Tensions increased Sunday over what to do about the arms-carrying cargo ship hijacked off the coast of Somalia, as the pirates vowed to fight to the death, a hostage died and Somali officials urged the American Navy to send in commandos.
According to a broadcast on the BBC Somali service, the pirates said that they could see an American destroyer nearby and several military aircraft tracking them, but that they were not afraid.
“They can’t catch us like goats,” said a man who said he was a spokesman for the pirates. “We will fight, and everyone here will die with us.”
The man said he was speaking on a satellite phone from the bridge of the hijacked Ukrainian ship, and to prove it, he handed the phone to another man who said he was the captain. The captain, a Ukrainian, then told the BBC that a Russian crew member had died from hypertension.
A band of pirates hijacked the ship on Thursday evening as it was heading to Kenya with a large supply of arms, including 33 T-72 battle tanks, grenade launchers and ammunition, all for the Kenyan military.
Somali officials said Sunday that the ship was anchored a few miles off the coast between Xarardheere and Hobyo, two notorious pirate dens where several other hijacked vessels have been taken. The pirates said they would not release the 20 crew members or the arms until they were paid $20 million in cash.
Somali officials said there might be no way to resolve the standoff other than storming the ship.
“A military operation has to be taken,” said Ahmed Said Aw-nur, minister of fisheries for the semiautonomous state of Puntland in northern Somalia.
“If the Islamists get the arms,” he said, referring to Islamist insurgents currently waging war on Somalia’s weak government, “they will cause problems for all of Somalia.”
American military officials said that they were closely watching the ship but that there were no plans to raid it.
“We’re deeply concerned about what’s aboard, as well as the safety of the crew,” said Lt. Nathan Christensen, a spokesman for the Navy’s Fifth Fleet, based in Bahrain. “We’re hoping the arms don’t make it to shore.”

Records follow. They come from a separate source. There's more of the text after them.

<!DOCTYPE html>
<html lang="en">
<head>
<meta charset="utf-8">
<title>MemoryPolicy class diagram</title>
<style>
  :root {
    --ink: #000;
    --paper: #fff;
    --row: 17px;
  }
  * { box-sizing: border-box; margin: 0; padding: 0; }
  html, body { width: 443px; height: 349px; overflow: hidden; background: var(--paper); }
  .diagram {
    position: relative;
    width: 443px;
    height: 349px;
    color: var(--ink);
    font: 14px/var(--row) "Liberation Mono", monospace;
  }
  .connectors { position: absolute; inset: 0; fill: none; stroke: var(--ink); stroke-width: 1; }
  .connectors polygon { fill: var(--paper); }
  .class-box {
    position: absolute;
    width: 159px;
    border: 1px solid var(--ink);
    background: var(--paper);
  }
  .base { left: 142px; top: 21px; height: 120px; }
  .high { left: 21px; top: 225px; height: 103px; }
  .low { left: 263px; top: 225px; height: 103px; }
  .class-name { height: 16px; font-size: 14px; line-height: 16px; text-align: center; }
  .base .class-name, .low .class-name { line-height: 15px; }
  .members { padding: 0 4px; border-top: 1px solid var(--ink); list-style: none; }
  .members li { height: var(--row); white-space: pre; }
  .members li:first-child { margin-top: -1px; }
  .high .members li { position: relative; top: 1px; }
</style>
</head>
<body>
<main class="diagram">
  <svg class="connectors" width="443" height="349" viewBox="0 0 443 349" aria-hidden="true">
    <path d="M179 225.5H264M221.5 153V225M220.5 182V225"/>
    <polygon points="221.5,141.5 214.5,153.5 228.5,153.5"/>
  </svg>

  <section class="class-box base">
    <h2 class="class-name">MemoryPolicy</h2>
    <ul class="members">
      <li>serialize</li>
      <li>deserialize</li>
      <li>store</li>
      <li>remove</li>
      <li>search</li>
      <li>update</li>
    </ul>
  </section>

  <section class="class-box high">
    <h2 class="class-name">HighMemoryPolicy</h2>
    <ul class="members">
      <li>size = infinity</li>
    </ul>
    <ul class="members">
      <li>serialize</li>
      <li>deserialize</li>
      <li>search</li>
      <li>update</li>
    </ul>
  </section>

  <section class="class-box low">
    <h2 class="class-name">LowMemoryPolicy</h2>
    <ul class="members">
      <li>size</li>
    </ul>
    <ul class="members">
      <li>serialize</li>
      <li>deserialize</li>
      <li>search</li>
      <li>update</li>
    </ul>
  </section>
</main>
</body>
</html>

Lieutenant Christensen said the American destroyer Howard was following the hijacked ship from less than five miles away and communicating with it via bridge-to-bridge radio.